Some people have a strange love affair with their electric tank water heater. It’s true. When you tell people that you want to replace their water heater when you add a solar water heating system, they get a little misty-eyed, or even a bit angry. That’s okay – we can get you solar water heating and not throw your baby out with the bath water (pun intended)!
Most traditional tank water heaters we see in Florida are pretty small – 40-60 gallons. This is different than our friends up north for a few reasons. We don’t need to store lots of hot water because the ground water is generally warm already, so the electric tank does not take too long to recover when you draw it down. We also don’t have basements, so space in the living area of our homes is limited, and why take up extra space if not required. Alas, most homes in Southwest Florida simply don’t have the room for a larger tank, much less a second tank. Water heaters are often found in closets or in garages whee storage space is precious, or in attics where weight is an issue.

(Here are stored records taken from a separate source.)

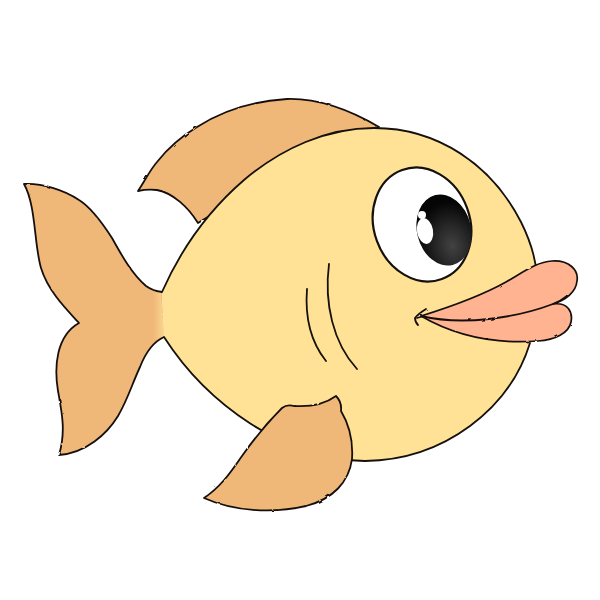
<!DOCTYPE html>
<html lang="en">
<head>
<meta charset="utf-8">
<title>Yellow fish</title>
<style>
:root {
  --paper: #ffffff;
  --ink: #15110d;
  --body: #ffe296;
  --fin: #f0b878;
  --lips: #ffb391;
}
html, body { margin: 0; background: var(--paper); overflow: hidden; }
.fish { display: block; width: 600px; height: 600px; }
.outline { stroke: var(--ink); stroke-width: 1.8; stroke-linejoin: round; stroke-linecap: round; }
.fin { fill: var(--fin); }
.body { fill: var(--body); stroke-width: 1.5; }
.lip { fill: var(--lips); stroke-width: 1.7; }
.line { fill: none; }
.eye-white, .glint { fill: var(--paper); }
.eye-white { stroke-width: 2.2; }
</style>
</head>
<body>
<svg class="fish" viewBox="0 0 600 600" role="img" aria-label="Cartoon yellow fish with orange fins, a big eye and full pink lips">
  <defs>
    <linearGradient id="tail-blend" x1="0" x2="1" y1="0" y2="0">
      <stop offset="0" stop-color="#f0b878"/>
      <stop offset="0.3" stop-color="#f3c07f"/>
      <stop offset="1" stop-color="#fbd68c"/>
    </linearGradient>
    <radialGradient id="pupil-shade" cx="0.58" cy="0.74" r="0.62">
      <stop offset="0" stop-color="#424242"/>
      <stop offset="0.45" stop-color="#282828"/>
      <stop offset="1" stop-color="#050505"/>
    </radialGradient>
    <filter id="pencil" x="-5%" y="-5%" width="110%" height="110%">
      <feTurbulence type="fractalNoise" baseFrequency="0.12" numOctaves="2" seed="4" result="grain"/>
      <feDisplacementMap in="SourceGraphic" in2="grain" scale="2"/>
    </filter>
  </defs>

  <g id="dorsal-fin" filter="url(#pencil)">
    <path class="fin outline" d="M198 223C188 207 173 193 157 190Q147 189 138 191C146 179 150 170 157 162C168 148 182 136 197 127C222 111 253 101 287 99C321 98 355 113 379 127L300 160Z"/>
  </g>

  <g id="tail" filter="url(#pencil)">
    <path class="fin" d="M24 184C42 183 64 190 79 200C92 208 103 224 112 238C122 256 132 274 146 286Q153 291 162 292L164 337C153 342 145 354 140 367C132 384 128 399 118 416C107 434 86 453 59 455C66 432 62 413 58 391C54 367 56 336 79 323C66 309 48 291 41 268C34 244 36 205 24 184Z"/>
    <path class="line outline" d="M162 292Q153 291 146 286C132 274 122 256 112 238C103 224 92 208 79 200C64 190 42 183 24 184C36 205 34 244 41 268C48 291 66 309 79 323C56 336 54 367 58 391C62 413 66 432 59 455C86 453 107 434 118 416C128 399 132 384 140 367C145 354 153 342 164 337"/>
  </g>

  <g id="body">
    <path class="body" d="M162 292C181 249 208 211 244 180C282 148 327 128 374 128C438 128 492 165 521 222C538 256 544 297 533 334C515 405 447 460 365 461C285 460 207 404 164 337Z"/>
    <path class="line outline body-edge" stroke-width="1.5" d="M162 292C181 249 208 211 244 180C282 148 327 128 374 128C438 128 492 165 521 222C531 242 537 262 538 284M530 343C510 408 445 460 365 461C285 460 207 404 164 337"/>
    <path fill="url(#tail-blend)" d="M153 292L161 293L164 336L153 340Z"/>
  </g>

  <g id="gills" class="line outline">
    <path d="M307 289C305 315 310 341 326 361"/>
    <path d="M329 264C324 303 333 343 357 369"/>
  </g>

  <g id="eye">
    <ellipse class="eye-white outline" cx="422" cy="224.500" rx="48" ry="58" transform="rotate(-20 422 224.500)"/>
    <ellipse cx="444" cy="230" rx="27" ry="36" transform="rotate(-14 444 230)" fill="url(#pupil-shade)"/>
    <ellipse class="glint" cx="425" cy="231" rx="8" ry="13" transform="rotate(-10 425 231)"/>
    <circle class="glint" cx="422" cy="215" r="4"/>
  </g>

  <g id="mouth" filter="url(#pencil)">
    <path class="lip outline" d="M421 316C450 307 479 297 506 282C525 271 537 262 552 261C569 260 579 270 577 281C576 292 566 300 553 304C568 302 573 312 571 322C569 333 555 340 538 341C498 344 457 337 421 316Z"/>
    <path class="line outline" d="M421 316C463 326 516 318 553 304Q561 301 567 296"/>
    <path class="line outline" stroke-width="2.500" d="M426 309Q418 314 415 318Q415 322 418 325"/>
    <path class="line outline" d="M417 318L424 316"/>
  </g>

  <g id="pectoral-fin" filter="url(#pencil)">
    <path class="fin outline" d="M204 498C222 486 232 470 242 456C254 439 268 422 282 408Q287 404 294 406C309 407 325 404 336 396Q342 402 341 411C350 426 353 444 352 459C349 482 333 499 306 506C272 514 233 511 204 498Z"/>
  </g>
</svg>
</body>
</html>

Let me explain why we want to replace your tank… Ideally we would install an 80 gallon tank in a typical residence. The reason for this is to store as much solar heated water as possible. It takes a little longer to recover your water temperature with a solar water heater, and solar water heating is not possible at night or on poor weather days. Having extra storage allows us to minimize the usage of the electric backup element. Finally, there are “solar tanks” available that have extra insulation to reduce standby heat loss. If I had it my way, I would leave your beloved tank in place and install a secondary solar pre-heated tank. This is the best setup because the solar tank is only heated with solar water heating. As you use water, the preheated tank flows into the electric backup tank, but the water is already hot, making the electric water heater’s job very easy, or unneeded!
In some cases, at some times of year, customers have been know to unplug the electric element altogether, especially in the summer. You experience may vary depending on your water usage habits. The best way to understand if this strategy is good for your family is to discuss you habits and water usage with a solar energy professional.
So don’t replace your tank. Your old friend can continue to grace your closet, garage, or attic for the foreseeable future.